=== Record set ===

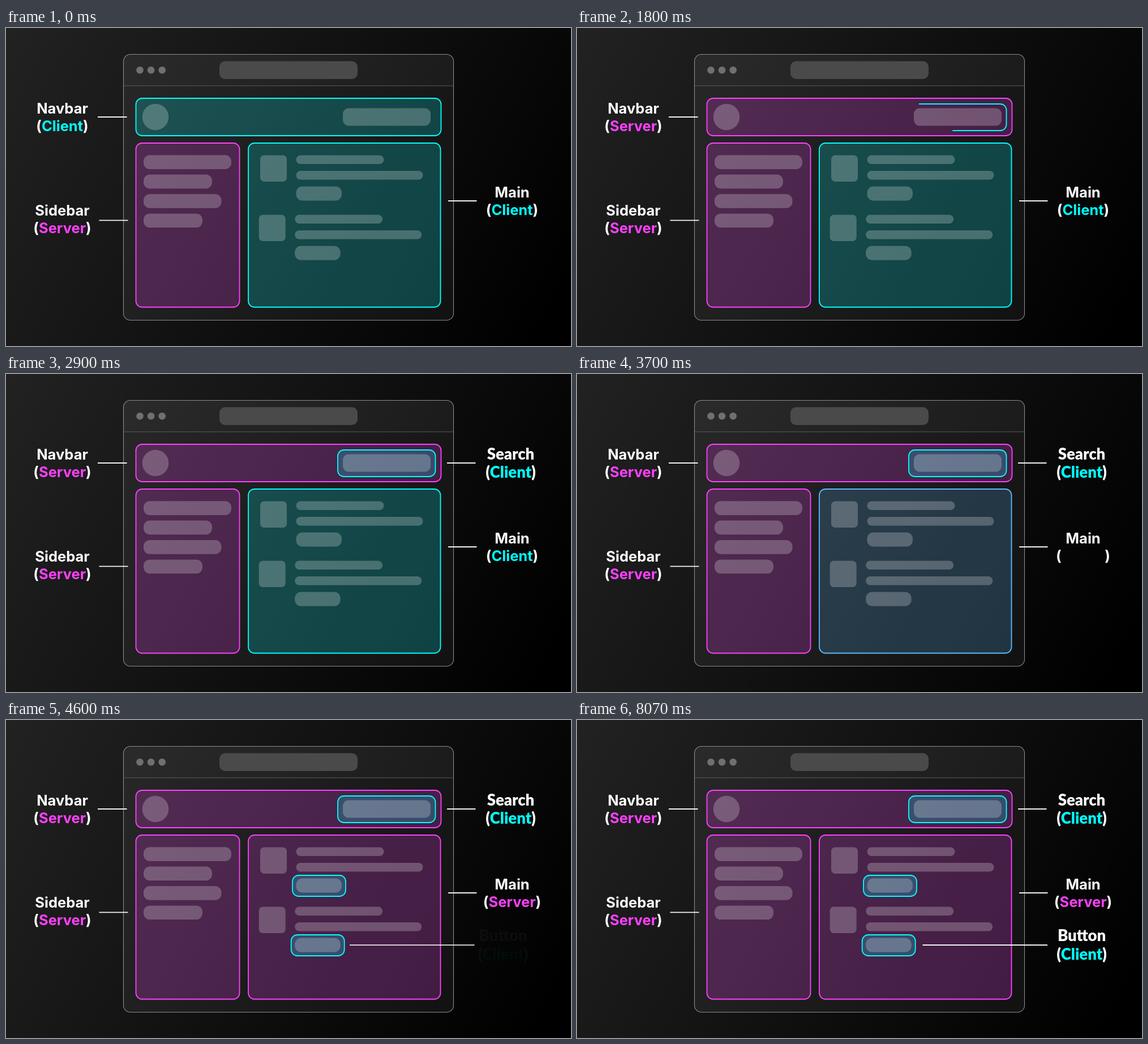
An HTML page with a canvas that plays this animation: 998 by 561 pixels, repeating every 8.23 s.

```html
<!DOCTYPE html>
<html lang="en">
<head>
<meta charset="utf-8">
<title>Server and client components</title>
<style>
html, body { margin: 0; width: 100%; height: 100%; overflow: hidden; background: #000; }
canvas { display: block; width: 998px; height: 561px; }
</style>
</head>
<body>
<canvas id="stage" width="998" height="561"></canvas>
<script>
const ctx = document.getElementById('stage').getContext('2d');
const W = 998, H = 561, LOOP = 8230;
const CYAN = [0, 255, 255], MAGENTA = [255, 64, 255];
const INTER = '700 25.5px Inter, sans-serif';
const LATO = '900 27.5px Lato, sans-serif';

const clamp = v => Math.max(0, Math.min(1, v));
const phase = (t, start, end) => clamp((t - start) / (end - start));
const quad = p => p < .5 ? 2 * p * p : 1 - 2 * (1 - p) ** 2;
const cubic = p => p < .5 ? 4 * p ** 3 : 1 - 4 * (1 - p) ** 3;
const easeOut = p => 1 - (1 - p) ** 2;
const lerp = (a, b, p) => a + (b - a) * p;
const mix = (a, b, p) => a.map((v, i) => Math.round(lerp(v, b[i], p)));
const rgba = (c, a = 1) => `rgba(${c.join(',')},${a})`;
const white = a => `rgba(255,255,255,${a})`;

// Rectangles are given by their edges: left, top, right, bottom.
function box(l, t, r, b, radius) {
  ctx.beginPath();
  ctx.roundRect(l, t, r - l, b - t, radius);
}

function bar(l, t, r, b, radius = 11) {
  box(l, t, r, b, radius);
  ctx.fillStyle = white(.23);
  ctx.fill();
}

function panel(l, t, r, b, color) {
  box(l, t, r, b, 11);
  ctx.fillStyle = rgba(color, .2);
  ctx.fill();
  ctx.lineWidth = 1.8;
  ctx.strokeStyle = rgba(color);
  ctx.stroke();
}

// Outline that draws itself clockwise, then fills.
function island(l, t, r, b, drawn, filled) {
  if (filled > 0) {
    box(l, t, r, b, 11);
    ctx.fillStyle = rgba(CYAN, .2 * filled);
    ctx.fill();
  }
  if (drawn <= 0) return;
  const rad = 11, start = l + 18;
  const length = 2 * (r - l + b - t) - 8 * rad + 2 * Math.PI * rad;
  ctx.beginPath();
  ctx.moveTo(start, t);
  ctx.arcTo(r, t, r, b, rad);
  ctx.arcTo(r, b, l, b, rad);
  ctx.arcTo(l, b, l, t, rad);
  ctx.arcTo(l, t, r, t, rad);
  ctx.closePath();
  ctx.lineWidth = 1.8;
  ctx.strokeStyle = rgba(CYAN);
  if (drawn < 1) ctx.setLineDash([drawn * length, length]);
  ctx.stroke();
  ctx.setLineDash([]);
}

function line(x1, x2, y, width = 1.8, color = '#f4f4f4') {
  ctx.beginPath();
  ctx.moveTo(x1, y);
  ctx.lineTo(x2, y);
  ctx.lineWidth = width;
  ctx.strokeStyle = color;
  ctx.stroke();
}

function write(str, x, y, color, align = 'center') {
  ctx.textAlign = align;
  ctx.fillStyle = color;
  ctx.fillText(str, x, y);
}

// spread: 0 = room for "Client", 1 = room for "Server"
function label(name, x, y1, y2, spread, client, server, font = INTER) {
  ctx.font = font;
  const half = lerp(ctx.measureText('(Client)').width,
                    ctx.measureText('(Server)').width, spread) / 2;
  write(name, x, y1, '#fff');
  write('(', x - half, y2, '#fff', 'left');
  write(')', x + half, y2, '#fff', 'right');
  if (client > 0) write('Client', x, y2, rgba(CYAN, client));
  if (server > 0) write('Server', x, y2, rgba(MAGENTA, server));
}

function callout(name, x1, x2, y, y1, y2, s) {
  ctx.save();
  ctx.globalAlpha = s.line;
  line(x1 - 20 * (1 - s.line), x2 - 20 * (1 - s.line), y);
  ctx.globalAlpha = s.text;
  label(name, 891.5 - 14 * (1 - s.text), y1, y2, 0, 1, 0, LATO);
  ctx.restore();
}

// A panel turns from client to server, then its client island appears.
function step(t) {
  return {
    turn: cubic(phase(t, 0, 760)),
    client: 1 - phase(t, 0, 320),
    server: phase(t, 380, 740),
    drawn: quad(phase(t, 540, 1040)),
    filled: phase(t, 900, 1180),
    line: easeOut(phase(t, 1020, 1400)),
    text: quad(phase(t, 1140, 1890))
  };
}

function drawWindow() {
  const bg = ctx.createLinearGradient(0, 0, W, H);
  bg.addColorStop(0, '#222');
  bg.addColorStop(.95, '#000');
  ctx.fillStyle = bg;
  ctx.fillRect(0, 0, W, H);

  box(207.5, 46.5, 790.5, 515.5, 12);
  ctx.fillStyle = white(.05);
  ctx.fill();
  box(207.5, 46.5, 790.5, 102, [12, 12, 0, 0]);
  ctx.fillStyle = white(.015);
  ctx.fill();
  line(208, 790, 102, 1, '#5a5a5a');
  box(207.5, 46.5, 790.5, 515.5, 12);
  ctx.lineWidth = 1.1;
  ctx.strokeStyle = '#8c8c8c';
  ctx.stroke();

  ctx.fillStyle = '#707070';
  for (let i = 0; i < 3; i++) {
    ctx.beginPath();
    ctx.arc(236.5 + 19.6 * i, 74.2, 6.3, 0, 2 * Math.PI);
    ctx.fill();
  }
  box(377, 58.5, 621, 90, 10);
  ctx.fillStyle = '#4a4a4a';
  ctx.fill();
}

function drawPost(dx, dy, s) {
  ctx.save();
  ctx.translate(dx, dy);
  bar(449, 224.5, 496, 271, 7);
  bar(512.5, 224.5, 667.5, 240, 7.7);
  bar(512.5, 252, 736.5, 267.5, 7.7);
  island(506, 274, 600, 311, s.drawn, s.filled);
  bar(512.5, 279.5, 593, 304.5);
  ctx.restore();
}

function draw(t) {
  const nav = step(t - 960), main = step(t - 3360);
  drawWindow();

  panel(229.5, 124, 768.5, 190, mix(CYAN, MAGENTA, nav.turn));
  bar(240.7, 133.7, 287.3, 180.3, 23.3);
  island(586, 134, 758.5, 181, nav.drawn, nav.filled);
  bar(595, 141.5, 750, 172.5, 10);

  panel(229.5, 203, 412.5, 492.5, MAGENTA);
  [398, 364, 380.5, 347].forEach((right, i) => {
    const top = 224.2 + 34.4 * i;
    bar(243, top, right, top + 24.7);
  });

  panel(428, 203, 767.5, 492.5, mix(CYAN, MAGENTA, main.turn));
  drawPost(0, 0, main);
  drawPost(-2.3, 105, main);

  line(162, 213.5, 157);
  line(164.5, 215.5, 339.3);
  line(781, 831.5, 305);
  label('Navbar', 99.5, 151.2, 181.5, nav.turn, nav.client, nav.server);
  label('Sidebar', 99.5, 331.4, 361.6, 1, 0, 1);
  label('Main', 894, 299.4, 329.6, main.turn, main.client, main.server);
  callout('Search', 779, 829.5, 157, 150.8, 183.3, nav);
  callout('Button', 610.5, 831, 397, 390.4, 423, main);
}

const begin = performance.now();
function tick() {
  draw((performance.now() - begin) % LOOP);
  requestAnimationFrame(tick);
}
tick();
</script>
</body>
</html>
```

===

> _Work task_: Copy all the lines from the data above that hold the word "tick".

> _Response to this task_:
function tick() {
  requestAnimationFrame(tick);
tick();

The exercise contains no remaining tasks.